- [Records provided]:
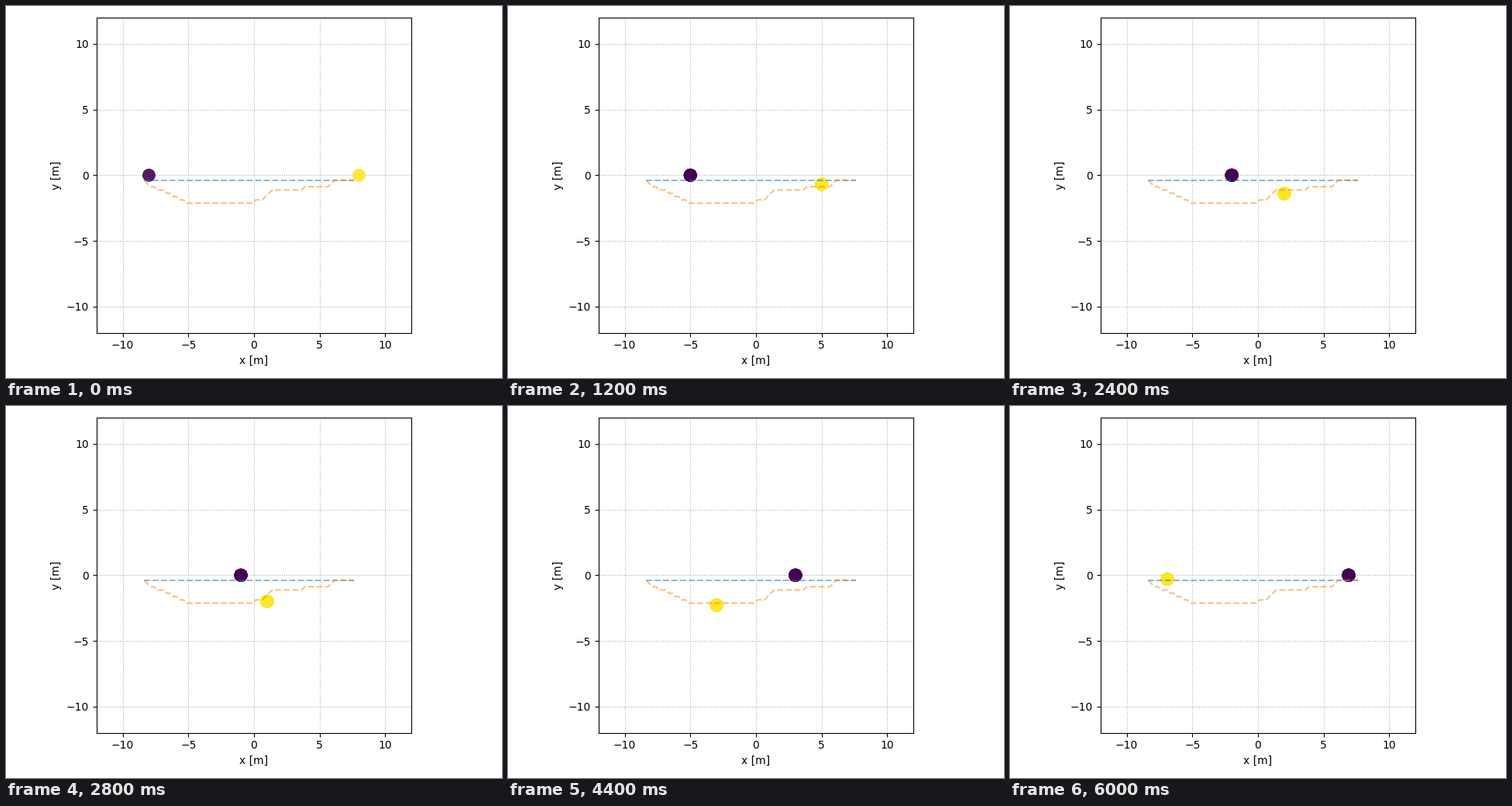
Animation of 640 by 480 pixels, one loop 6200 ms. Source, as a matplotlib script:

```python
import numpy as np
import matplotlib.pyplot as plt
from matplotlib.animation import FuncAnimation
from matplotlib.patches import Circle

FRAMES, STEP_MS = 31, 200
CELL = 0.25
START = 8
SPEED = 0.5
TRAVEL = 14.9
PURPLE, YELLOW = "#440154", "#fde725"


def walk(x, y, runs):
    """Go left over grid cells: each run is a flat part, then a diagonal."""
    points = [(x, y)]
    for flat, rise in runs:
        x -= flat * CELL
        points.append((x, y))
        x -= abs(rise) * CELL
        y += rise * CELL
        points.append((x, y))
    return np.array(points)


def smooth(t, start, end):
    u = np.clip((t - start) / (end - start), 0, 1)
    return u * u * (3 - 2 * u)


def drift(i):
    """Sideways position of the yellow robot: two swerves, then a return."""
    out = 0.77 * smooth(i, 2, 7) + 1.51 * smooth(i, 8.8, 16)
    return 0.32 * max(0, i - 23.8) - out


fig, ax = plt.subplots(figsize=(6.4, 4.8), dpi=100)
ax.set_aspect("equal")
ax.set(xlim=(-12, 12), ylim=(-12, 12), xlabel="x [m]", ylabel="y [m]")
ticks = range(-10, 11, 5)
ax.set_xticks(ticks)
ax.set_yticks(ticks)
ax.set_axisbelow(True)
ax.grid(linestyle=":")

# Planned routes
ax.plot([-8.375, 7.625], [-0.375, -0.375], "--", alpha=0.5)
swerve = [(6, -2), (7, -1), (9, -3), (2, -1), (20, 1)]
stairs = [(1, 1)] * 3 + [(2, 1), (1, 2)]
ax.plot(*walk(7.625, -0.375, swerve + stairs).T, "--", alpha=0.5)


def add_robot(color):
    """Stack of translucent discs; one more is shown at every step."""
    return [ax.add_patch(Circle((0, 0), 0.5, facecolor=color, linewidth=0,
                                alpha=0.9, zorder=1))
            for _ in range(FRAMES)]


purple, yellow = add_robot(PURPLE), add_robot(YELLOW)
fig.tight_layout()


def place(robot, center, layers):
    for j, disc in enumerate(robot):
        disc.center = center
        disc.set_visible(j < layers)


def update(i):
    x = min(SPEED * i, TRAVEL) - START
    place(purple, (x, 0), i + 1)
    place(yellow, (-x, drift(i)), i + 1)
    return purple + yellow


anim = FuncAnimation(fig, update, frames=FRAMES, interval=STEP_MS,
                     repeat=True, repeat_delay=0, blit=False)
plt.show()
```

- [What to work on]:
If a line of the material contains the word "alpha", count it; please reply with the total and nothing more.

- [Your solution]:
3